[Source texts of formatted documents]
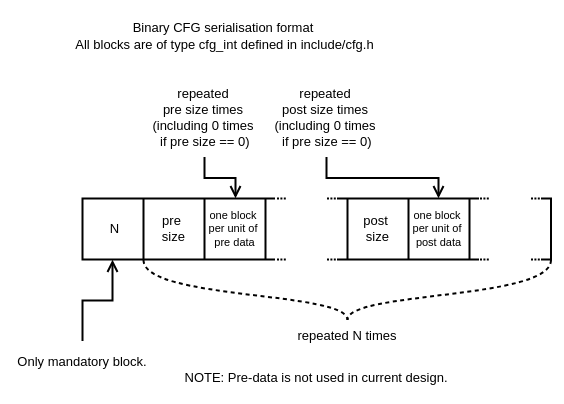
<!DOCTYPE html>
<html lang="en">
<head>
<meta charset="utf-8">
<title>Binary CFG serialisation format</title>
<style>
:root { --ink: #000; --paper: #fff; }
* { box-sizing: border-box; margin: 0; padding: 0; }
html, body { width: 564px; height: 404px; overflow: hidden; background: var(--paper); }
.diagram {
  position: relative; width: 564px; height: 404px; overflow: hidden;
  color: var(--ink); font: 13px/16px "Liberation Sans", Arial, sans-serif;
}
.lines { position: absolute; left: 0; top: 0; fill: none; stroke: var(--ink); stroke-width: 2; }
.dots { stroke-dasharray: 2 1.4; }
.brace { stroke-dasharray: 4 3.5; }
.label { position: absolute; white-space: pre; text-align: center; transform: translateX(-50%); font-weight: 400; }
.title { left: 223px; top: 19px; font-size: 13px; line-height: 17px; }
.pre-note { left: 203px; top: 86px; }
.post-note { left: 325px; top: 86px; }
.repeat-note { left: 347px; top: 328px; }
.mandatory-note { left: 82px; top: 354px; }
.design-note { left: 316px; top: 370px; }
.blocks { position: absolute; top: 198px; height: 62px; display: flex; }
.head-blocks { left: 82px; }
.post-blocks { left: 347px; }
.block { width: 61px; display: flex; align-items: center; justify-content: center; white-space: pre; text-align: center; }
.block.size { padding-right: 4px; }
.block.data { font-size: 11px; line-height: 13.4px; padding-right: 3px; }
.block.count { padding-left: 4px; }
</style>
</head>
<body>
<main class="diagram">
  <svg class="lines" width="564" height="404" viewBox="0 0 564 404" aria-hidden="true">
    <defs><path id="arrowhead" d="M-5-11 0-1 5-11"/></defs>
    <g class="block-outlines">
      <path d="M275 198.500H82.500V259.500H275M143.500 198V260M204.500 198V260M265.500 198V260"/>
      <path d="M337 198.500H479M337 259.500H479M347.500 198V260M408.500 198V260M469.500 198V260"/>
      <path d="M541 198.500H551V259.500H541"/>
    </g>
    <path class="dots" d="M277 198.500H287M277 259.500H287M327 198.500H337M327 259.500H337M480 198.500H490M480 259.500H490M531 198.500H541M531 259.500H541"/>
    <g class="arrows">
      <path d="M204.500 157V178H235.500V196"/>
      <use href="#arrowhead" x="235.500" y="197"/>
      <path d="M326.500 157V178H438.500V196"/>
      <use href="#arrowhead" x="438.500" y="197"/>
      <path d="M82.500 341V300.500H112.500V263"/>
      <use href="#arrowhead" transform="translate(112.500 261) scale(1 -1)"/>
    </g>
    <path class="brace" d="M143.500 260C143.500 300 347.500 291 347.500 320"/>
    <path class="brace" d="M551 260C551 300 347.500 291 347.500 320"/>
  </svg>

  <h1 class="label title">Binary CFG serialisation format
 All blocks are of type cfg_int defined in include/cfg.h</h1>

  <p class="label pre-note">repeated
pre size times
(including 0 times
 if pre size == 0)</p>
  <p class="label post-note">repeated
post size times
(including 0 times
 if pre size == 0)</p>

  <div class="blocks head-blocks">
    <div class="block count">N</div>
    <div class="block size">pre
 size</div>
    <div class="block data">one block
per unit of
 pre data</div>
  </div>
  <div class="blocks post-blocks">
    <div class="block size">post
 size</div>
    <div class="block data">one block
per unit of
 post data</div>
  </div>

  <p class="label repeat-note">repeated N times</p>
  <p class="label mandatory-note">Only mandatory block.</p>
  <p class="label design-note">NOTE: Pre-data is not used in current design.</p>
</main>
</body>
</html>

Task objective: Repeat the entries above exactly as written, but not their pictures.

Task answer:
<!DOCTYPE html>
<html lang="en">
<head>
<meta charset="utf-8">
<title>Binary CFG serialisation format</title>
<style>
:root { --ink: #000; --paper: #fff; }
* { box-sizing: border-box; margin: 0; padding: 0; }
html, body { width: 564px; height: 404px; overflow: hidden; background: var(--paper); }
.diagram {
  position: relative; width: 564px; height: 404px; overflow: hidden;
  color: var(--ink); font: 13px/16px "Liberation Sans", Arial, sans-serif;
}
.lines { position: absolute; left: 0; top: 0; fill: none; stroke: var(--ink); stroke-width: 2; }
.dots { stroke-dasharray: 2 1.4; }
.brace { stroke-dasharray: 4 3.5; }
.label { position: absolute; white-space: pre; text-align: center; transform: translateX(-50%); font-weight: 400; }
.title { left: 223px; top: 19px; font-size: 13px; line-height: 17px; }
.pre-note { left: 203px; top: 86px; }
.post-note { left: 325px; top: 86px; }
.repeat-note { left: 347px; top: 328px; }
.mandatory-note { left: 82px; top: 354px; }
.design-note { left: 316px; top: 370px; }
.blocks { position: absolute; top: 198px; height: 62px; display: flex; }
.head-blocks { left: 82px; }
.post-blocks { left: 347px; }
.block { width: 61px; display: flex; align-items: center; justify-content: center; white-space: pre; text-align: center; }
.block.size { padding-right: 4px; }
.block.data { font-size: 11px; line-height: 13.4px; padding-right: 3px; }
.block.count { padding-left: 4px; }
</style>
</head>
<body>
<main class="diagram">
  <svg class="lines" width="564" height="404" viewBox="0 0 564 404" aria-hidden="true">
    <defs><path id="arrowhead" d="M-5-11 0-1 5-11"/></defs>
    <g class="block-outlines">
      <path d="M275 198.500H82.500V259.500H275M143.500 198V260M204.500 198V260M265.500 198V260"/>
      <path d="M337 198.500H479M337 259.500H479M347.500 198V260M408.500 198V260M469.500 198V260"/>
      <path d="M541 198.500H551V259.500H541"/>
    </g>
    <path class="dots" d="M277 198.500H287M277 259.500H287M327 198.500H337M327 259.500H337M480 198.500H490M480 259.500H490M531 198.500H541M531 259.500H541"/>
    <g class="arrows">
      <path d="M204.500 157V178H235.500V196"/>
      <use href="#arrowhead" x="235.500" y="197"/>
      <path d="M326.500 157V178H438.500V196"/>
      <use href="#arrowhead" x="438.500" y="197"/>
      <path d="M82.500 341V300.500H112.500V263"/>
      <use href="#arrowhead" transform="translate(112.500 261) scale(1 -1)"/>
    </g>
    <path class="brace" d="M143.500 260C143.500 300 347.500 291 347.500 320"/>
    <path class="brace" d="M551 260C551 300 347.500 291 347.500 320"/>
  </svg>

  <h1 class="label title">Binary CFG serialisation format
 All blocks are of type cfg_int defined in include/cfg.h</h1>

  <p class="label pre-note">repeated
pre size times
(including 0 times
 if pre size == 0)</p>
  <p class="label post-note">repeated
post size times
(including 0 times
 if pre size == 0)</p>

  <div class="blocks head-blocks">
    <div class="block count">N</div>
    <div class="block size">pre
 size</div>
    <div class="block data">one block
per unit of
 pre data</div>
  </div>
  <div class="blocks post-blocks">
    <div class="block size">post
 size</div>
    <div class="block data">one block
per unit of
 post data</div>
  </div>

  <p class="label repeat-note">repeated N times</p>
  <p class="label mandatory-note">Only mandatory block.</p>
  <p class="label design-note">NOTE: Pre-data is not used in current design.</p>
</main>
</body>
</html>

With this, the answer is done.